[Records drawn from a dataset]
┌────────
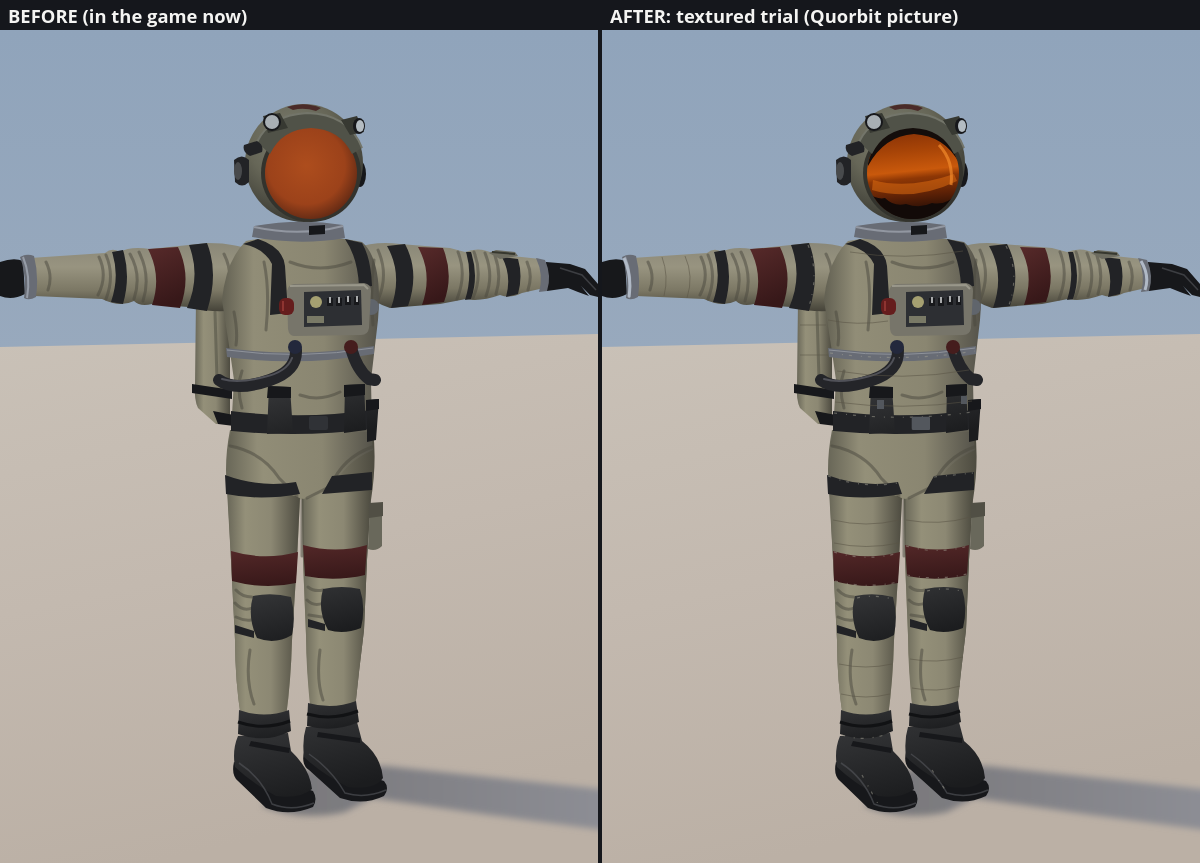
<!DOCTYPE html>
<html lang="en">
<head>
<meta charset="utf-8">
<title>Astronaut suit: before and after</title>
<style>
:root{--bar:#15171c;--label:#f4f4f2;--black:#222326;--deep:#17181b;--maroon:#4b2123;--steel:#686c75;--suit:#8b8874;--shade:#4a493e}
*{box-sizing:border-box;margin:0}
body{width:1200px;height:863px;overflow:hidden;background:var(--bar)}
.comparison{display:grid;grid-template-columns:598px 598px;column-gap:4px;width:1200px;height:863px}
.panel{display:grid;grid-template-rows:30px 833px}
.panel h2{padding-left:8px;font:700 18.4px/31px "Open Sans","Noto Sans",sans-serif;color:var(--label);white-space:nowrap}
.panel svg{display:block;width:598px;height:833px}
.black{fill:var(--black)}
.deep{fill:var(--deep)}
.steel{fill:var(--steel)}
.crease{fill:none;stroke:var(--shade);stroke-width:3;opacity:.5;stroke-linecap:round}
.edge{fill:none;stroke:#55585c;stroke-width:1.5;opacity:.6}
.seam{fill:none;stroke:#5a5546;stroke-width:1;opacity:.55}
.scuff{fill:none;stroke:#a3a294;stroke-width:1.2;opacity:.5;stroke-dasharray:3 9 1 6}
</style>
</head>
<body>
<main class="comparison">
<section class="panel">
<h2>BEFORE (in the game now)</h2>
<svg viewBox="0 30 598 833" role="img" aria-label="Astronaut with a plain orange visor">
<defs>
<linearGradient id="sky" x2="0" y2="1"><stop stop-color="#90a4bb"/><stop offset="1" stop-color="#98a9bd"/></linearGradient>
<linearGradient id="sand" x2=".25" y2="1"><stop stop-color="#c9c1b7"/><stop offset=".5" stop-color="#c3b9af"/><stop offset="1" stop-color="#bbb0a5"/></linearGradient>
<linearGradient id="cast"><stop stop-color="#777679"/><stop offset="1" stop-color="#8d8e95"/></linearGradient>
<linearGradient id="limb"><stop stop-color="#696758"/><stop offset=".25" stop-color="#949079"/><stop offset=".6" stop-color="#8c8873"/><stop offset="1" stop-color="#4d4b40"/></linearGradient>
<linearGradient id="sleeve" x2="0" y2="1"><stop stop-color="#8a8878"/><stop offset=".35" stop-color="#989480"/><stop offset=".7" stop-color="#7b7764"/><stop offset="1" stop-color="#454339"/></linearGradient>
<linearGradient id="chest"><stop stop-color="#626052"/><stop offset=".2" stop-color="#918d77"/><stop offset=".65" stop-color="#8a8671"/><stop offset="1" stop-color="#55534a"/></linearGradient>
<linearGradient id="maroon" x2=".3" y2="1"><stop stop-color="#572a2a"/><stop offset="1" stop-color="#371819"/></linearGradient>
<linearGradient id="rubber" x2=".5" y2="1"><stop stop-color="#37383a"/><stop offset="1" stop-color="#1b1c1e"/></linearGradient>
<radialGradient id="shell" cx=".4" cy=".3" r=".75"><stop stop-color="#7d7e70"/><stop offset=".5" stop-color="#666657"/><stop offset="1" stop-color="#35352f"/></radialGradient>
<radialGradient id="visor-matte" cx=".45" cy=".42" r=".6"><stop stop-color="#ad4d1d"/><stop offset=".7" stop-color="#9c421a"/><stop offset="1" stop-color="#632a14"/></radialGradient>
<linearGradient id="visor-gloss" x2=".1" y2="1"><stop stop-color="#7d2b06"/><stop offset=".3" stop-color="#a74407"/><stop offset=".52" stop-color="#c9590c"/><stop offset=".6" stop-color="#8e3705"/><stop offset=".78" stop-color="#5d2106"/><stop offset="1" stop-color="#180a06"/></linearGradient>
<clipPath id="visor-edge"><ellipse cx="311" cy="173" rx="46" ry="46"/></clipPath>
<filter id="soft" x="-20%" y="-40%" width="140%" height="180%"><feGaussianBlur stdDeviation="3"/></filter>

<g id="landscape">
<rect y="30" width="598" height="325" fill="url(#sky)"/>
<path d="M0 347L598 334V863H0Z" fill="url(#sand)"/>
<path d="M300 770L385 766L610 790V831L490 815L372 798L345 812Q300 822 262 806Z" fill="url(#cast)" filter="url(#soft)"/>
</g>

<g id="backpack">
<path d="M196 300L230 306V424H216L198 408Q194 400 195 385Z" fill="url(#limb)"/>
<path class="crease" d="M215 312L217 380"/>
<path class="deep" d="M192 384L232 390V399L192 393ZM213 411L234 415V426L218 424Z"/>
</g>

<g id="near-arm">
<path class="deep" d="M0 262Q14 257 23 261L25 294Q12 301 0 296Z"/>
<path d="M30 258L105 253Q112 247 120 252Q130 246 150 249L208 243Q240 243 258 254L247 306Q225 316 188 307L152 304Q140 307 134 301Q120 308 102 299L34 296Z" fill="url(#sleeve)"/>
<path class="steel" d="M20 257Q27 253 34 256Q39 275 36 297Q29 301 24 298Q27 276 20 257Z"/>
<path d="M23 257Q31 276 27 298" fill="none" stroke="#969ca7" stroke-width="2"/>
<path class="crease" d="M99 257Q108 276 98 295M106 255Q115 276 106 299M130 254Q142 275 134 299M139 252Q151 276 143 301M46 262Q53 276 48 290M224 254Q235 275 225 303"/>
<path class="black" d="M112 252L123 250Q131 276 123 304L111 302Q120 276 112 252ZM189 245L207 243Q219 273 207 311L187 308Q201 276 189 245Z"/>
<path d="M148 249L178 247Q192 276 180 308L152 305Q162 276 148 249Z" fill="url(#maroon)"/>
</g>

<g id="far-arm">
<path class="deep" d="M546 262L570 264L585 269L598 284V297L590 295L581 286L589 296L578 292L568 288L547 291Z"/>
<path d="M560 268L582 275L596 290" class="edge"/>
<path d="M356 248Q375 241 400 244L450 248L465 252Q480 246 494 254L540 259L544 288L522 293Q510 299 500 295Q480 302 466 299L440 304L390 308Q372 302 360 290Z" fill="url(#sleeve)"/>
<path class="crease" d="M458 252Q467 274 457 299M474 252Q483 275 473 298M485 253Q494 275 486 296M495 256Q502 275 496 294M378 250Q389 275 378 300M527 262Q533 275 528 290"/>
<path class="black" d="M387 246L405 244Q420 272 408 306L391 308Q403 274 387 246ZM466 252L471 252Q479 276 471 299L465 300Q473 275 466 252ZM502 257L518 259Q523 276 518 294L506 297Q512 276 502 257Z"/>
<path d="M418 247L443 248Q454 275 444 302L422 305Q433 274 418 247Z" fill="url(#maroon)"/>
<path class="steel" d="M536 258L545 260Q552 276 547 291L539 292Q544 275 536 258Z"/>
<path d="M489 253L496 250L515 252L518 256L500 259Z" fill="#6d6c60"/><path d="M492 252L515 254" stroke="#37382f" stroke-width="2"/>
</g>

<g id="legs">
<path d="M230 430H373Q377 462 371 500L367 560L364 630Q359 670 355 709L311 714Q307 670 306 635L303 560L302 498L300 500L297 560L292 640Q291 680 286 717L241 718Q235 680 235 640L231 560L227 490Q224 460 230 430Z" fill="url(#limb)"/>
<path d="M300 497L297 560L292 640Q291 680 286 717L241 718Q235 680 235 640L231 560L227 480Z" fill="url(#limb)"/>
<path d="M302 497L371 478L367 560L364 630Q359 670 355 709L311 714Q306 670 306 635L303 560Z" fill="url(#limb)"/>
<path d="M231 432H371L373 450Q345 462 334 486Q316 498 302 499Q285 493 276 472Q258 452 228 446Z" fill="url(#chest)"/>
<path class="crease" d="M230 446Q262 452 279 478L297 496M372 447Q342 458 331 486L307 498"/>
<path class="crease" d="M302 500V556" stroke-width="4"/>
<path class="black" d="M225 475Q260 488 296 482L300 494Q260 501 226 494ZM332 476L372 472V490L322 494Z"/>
<path d="M231 551Q264 561 298 552L296 583Q265 590 232 581ZM303 545Q336 554 367 545L365 575Q335 582 305 576Z" fill="url(#maroon)"/>
<path class="crease" d="M236 590Q242 597 252 597M235 603Q243 612 252 608M236 617Q244 621 251 620M308 587Q314 592 323 590M307 600Q314 607 323 603M309 615L322 617M250 650Q245 680 254 704M320 650Q316 680 323 700"/>
<path class="black" d="M235 625L254 631V638L235 633ZM308 619L325 624V631L308 627Z"/>
<path d="M253 596Q272 592 291 597Q296 617 292 635Q275 645 257 638Q247 617 253 596ZM323 589Q342 585 360 589Q366 607 361 628Q344 635 328 630Q317 610 323 589Z" fill="url(#rubber)"/>
</g>

<g id="boots">
<path class="deep" d="M304 752Q301 765 309 770L340 798Q363 806 384 796Q390 788 384 781L340 767ZM234 762Q231 775 238 781L266 808Q289 817 313 807Q318 799 313 791L262 774Z"/>
<path d="M306 727L357 722L362 741Q381 756 383 778Q375 790 348 787Q322 774 304 757Q302 740 306 727ZM238 736L288 733L291 751Q310 769 312 789Q300 799 276 796Q252 783 235 767Q232 750 238 736Z" fill="url(#rubber)"/>
<path class="edge" d="M239 763Q262 778 272 804Q292 812 314 803M309 754Q332 770 345 793Q365 799 386 790"/>
<path class="deep" d="M251 741L290 748L289 753L249 746ZM318 732L360 738V743L317 737Z"/>
<path d="M239 710Q264 719 289 710L291 731Q265 744 238 734ZM308 703Q333 710 356 701L359 722Q334 733 307 726Z" fill="url(#rubber)"/>
<path d="M238 722Q264 731 290 721M307 714Q333 721 358 711" fill="none" stroke="#111214" stroke-width="3"/>
</g>

<g id="torso">
<path d="M246 241Q226 260 222 300L230 352L234 380L231 432H372L371 380L378 320Q383 260 362 242Q304 230 246 241Z" fill="url(#chest)"/>
<path class="crease" d="M234 312Q238 332 236 345M264 262Q270 290 266 330M290 262Q320 274 351 262M242 371Q236 387 242 408M300 395Q320 402 340 392M374 260Q370 290 373 325"/>
<path class="black" d="M243 244L258 239Q283 247 285 266L288 313L270 315L272 264Q264 248 243 244ZM345 239L362 243Q371 258 372 286L359 287Q358 258 345 239Z"/>
<path class="steel" d="M226 348Q300 358 374 346V354Q300 367 227 357Z"/><path d="M227 350Q300 360 373 348" fill="none" stroke="#8e929a"/>
</g>

<g id="equipment">
<path class="black" d="M231 411Q302 420 371 410V429Q302 438 231 431Z"/>
<rect x="309" y="416" width="19" height="14" rx="2" fill="#303236"/>
<path d="M269 386L290 387L293 432L267 434ZM345 385L364 384L366 430L344 433ZM367 400L379 399L376 440L367 442Z" fill="url(#rubber)"/>
<path class="deep" d="M268 386L291 387V398L267 398ZM344 385L365 384V395L344 397ZM366 400L379 399V409L366 411Z"/>
<path d="M370 504L382 503V546Q376 552 368 549Z" fill="#69685b"/><path d="M369 503L383 502V516L369 518Z" fill="#514f45"/>
<g fill="none" stroke-linecap="round"><path d="M296 350Q297 371 270 380Q235 392 219 380M351 348Q357 370 369 379L375 380" stroke="#242529" stroke-width="12"/><path d="M292 358Q287 372 264 377Q238 384 222 379" stroke="#505158" stroke-width="2"/></g>
<circle cx="295" cy="347" r="7" fill="#23283c"/><circle cx="351" cy="347" r="7" fill="#451d1d"/>
<circle cx="371" cy="307" r="8" fill="#60656c"/>
<path d="M294 284L364 283Q371 284 371 291L369 328Q368 335 361 335L294 336Q289 336 288 329L287 291Q288 285 294 284Z" fill="#77756a"/>
<path d="M290 286L364 285L368 289" fill="none" stroke="#99978a" stroke-width="2"/>
<path d="M304 292L361 290L362 325L304 327Z" fill="#2d2f33"/>
<circle cx="316" cy="302" r="6" fill="#a5a071"/>
<path d="M327 298h6v8h-6zM336 298h6v8h-6zM345 297h6v8h-6zM354 297h5v8h-5z" class="deep"/>
<path d="M330 297v6M339 297v6M348 296v6M357 296v6" stroke="#a8aaab" stroke-width="2"/>
<rect x="307" y="316" width="17" height="7" fill="#797966"/>
<rect x="279" y="298" width="15" height="17" rx="6" fill="#651d1d"/><path d="M283 301v10" stroke="#8e3431" stroke-width="2"/>
</g>

<g id="helmet">
<path class="steel" d="M254 226Q300 218 343 225L345 238Q300 246 252 237Z"/><path d="M254 227Q300 237 343 226" fill="none" stroke="#9297a1" stroke-width="2"/><path class="deep" d="M309 226L325 225V234L309 235Z"/>
<ellipse cx="360" cy="174" rx="6" ry="13" class="deep"/>
<ellipse cx="304" cy="163" rx="59" ry="59" fill="url(#shell)"/>
<path d="M287 107Q304 101 321 108L316 111Q304 107 293 110Z" fill="#4a2b29"/>
<path d="M234 160Q242 153 249 160V182Q242 189 235 182Z" class="black"/><ellipse cx="238" cy="171" rx="4" ry="9" fill="#484a4c"/>
<ellipse cx="311" cy="173" rx="50" ry="49" fill="#33332d"/>
</g>

<g id="visor-hood">
<path d="M257 142Q270 115 307 113Q349 114 362 148L352 154Q340 129 311 128Q282 129 270 154Z" fill="#505248"/>
<path d="M257 142Q270 115 307 113Q349 114 362 148" fill="none" stroke="#73756a" stroke-width="2"/>
<path class="black" d="M244 145L257 141Q264 145 262 152L250 156Q242 152 244 145Z"/>
<path d="M263 116L280 113L288 128L268 133ZM341 120L357 116L364 132L350 135Z" fill="#373932"/>
<circle cx="272" cy="122" r="9" class="deep"/><circle cx="272" cy="122" r="7" fill="#a8afb4"/>
<ellipse cx="359" cy="126" rx="6" ry="8" class="deep"/><ellipse cx="360" cy="126" rx="4" ry="6" fill="#b4bcc2"/>
</g>

<g id="astronaut-suit">
<use href="#backpack"/><use href="#far-arm"/><use href="#near-arm"/><use href="#legs"/><use href="#boots"/><use href="#torso"/><use href="#equipment"/><use href="#helmet"/>
</g>
</defs>
<use href="#landscape"/>
<use href="#astronaut-suit"/>
<ellipse cx="311" cy="173" rx="46" ry="46" fill="url(#visor-matte)"/>
<use href="#visor-hood"/>
</svg>
</section>

<section class="panel">
<h2>AFTER: textured trial (Quorbit picture)</h2>
<svg viewBox="0 30 598 833" role="img" aria-label="Astronaut with a textured suit and a glossy visor">
<use href="#landscape"/>
<use href="#astronaut-suit"/>
<g id="glossy-visor" clip-path="url(#visor-edge)">
<rect x="264" y="126" width="94" height="94" fill="url(#visor-gloss)"/>
<path d="M264 126H358V165Q344 136 312 134Q282 136 266 166Z" fill="#140d0b"/>
<path d="M271 180Q306 190 352 174L355 181Q312 202 270 190Z" fill="#db6a12" opacity=".55"/>
<path d="M264 192Q275 200 283 198Q292 207 304 204Q318 209 330 203Q344 206 356 193V222H264Z" fill="#120a08"/>
<path d="M337 145Q352 161 349 185" fill="none" stroke="#f28a2b" stroke-width="3" opacity=".7"/>
</g>
<use href="#visor-hood"/>
<g id="fabric-seams" class="seam">
<path d="M231 520Q264 528 297 520M304 520Q337 526 369 517M237 664Q264 670 290 664M239 694Q264 700 288 694M308 659Q335 664 361 657M310 688Q335 693 358 686M232 543Q264 550 297 543M226 320Q255 326 286 321M235 371Q300 382 367 370M233 402Q300 411 370 401M248 252Q302 261 361 251M60 257Q67 276 62 296M83 256Q92 276 85 298M198 325H224M198 355H226"/>
</g>
<g id="worn-edges" class="scuff">
<path d="M232 552Q264 562 297 553M233 581Q265 589 296 582M304 546Q336 555 366 546M305 575Q335 581 365 574M226 476Q260 489 296 483M332 477L371 473M255 598Q272 594 290 599M325 591Q342 587 359 591M232 413Q302 422 370 412M240 735Q264 743 290 732M260 775L276 804M330 770L346 794M206 245Q218 275 206 309M404 246Q418 273 407 305M228 353Q300 363 373 351"/>
</g>
<g id="metal-buckles" fill="#53575d">
<rect x="310" y="417" width="18" height="13" rx="1"/><rect x="275" y="400" width="7" height="9"/><rect x="359" y="396" width="6" height="8"/>
</g>
<path d="M22 258Q30 276 27 297M539 261Q548 276 543 290" fill="none" stroke="#b0b9c6" stroke-width="3"/>
</svg>
</section>
</main>
</body>
</html>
└────────
__Activity__
Your task is to copy every line of the entries that contains the string "offset".

__Answer box__
<linearGradient id="sky" x2="0" y2="1"><stop stop-color="#90a4bb"/><stop offset="1" stop-color="#98a9bd"/></linearGradient>
<linearGradient id="sand" x2=".25" y2="1"><stop stop-color="#c9c1b7"/><stop offset=".5" stop-color="#c3b9af"/><stop offset="1" stop-color="#bbb0a5"/></linearGradient>
<linearGradient id="cast"><stop stop-color="#777679"/><stop offset="1" stop-color="#8d8e95"/></linearGradient>
<linearGradient id="limb"><stop stop-color="#696758"/><stop offset=".25" stop-color="#949079"/><stop offset=".6" stop-color="#8c8873"/><stop offset="1" stop-color="#4d4b40"/></linearGradient>
<linearGradient id="sleeve" x2="0" y2="1"><stop stop-color="#8a8878"/><stop offset=".35" stop-color="#989480"/><stop offset=".7" stop-color="#7b7764"/><stop offset="1" stop-color="#454339"/></linearGradient>
<linearGradient id="chest"><stop stop-color="#626052"/><stop offset=".2" stop-color="#918d77"/><stop offset=".65" stop-color="#8a8671"/><stop offset="1" stop-color="#55534a"/></linearGradient>
<linearGradient id="maroon" x2=".3" y2="1"><stop stop-color="#572a2a"/><stop offset="1" stop-color="#371819"/></linearGradient>
<linearGradient id="rubber" x2=".5" y2="1"><stop stop-color="#37383a"/><stop offset="1" stop-color="#1b1c1e"/></linearGradient>
<radialGradient id="shell" cx=".4" cy=".3" r=".75"><stop stop-color="#7d7e70"/><stop offset=".5" stop-color="#666657"/><stop offset="1" stop-color="#35352f"/></radialGradient>
<radialGradient id="visor-matte" cx=".45" cy=".42" r=".6"><stop stop-color="#ad4d1d"/><stop offset=".7" stop-color="#9c421a"/><stop offset="1" stop-color="#632a14"/></radialGradient>
<linearGradient id="visor-gloss" x2=".1" y2="1"><stop stop-color="#7d2b06"/><stop offset=".3" stop-color="#a74407"/><stop offset=".52" stop-color="#c9590c"/><stop offset=".6" stop-color="#8e3705"/><stop offset=".78" stop-color="#5d2106"/><stop offset="1" stop-color="#180a06"/></linearGradient>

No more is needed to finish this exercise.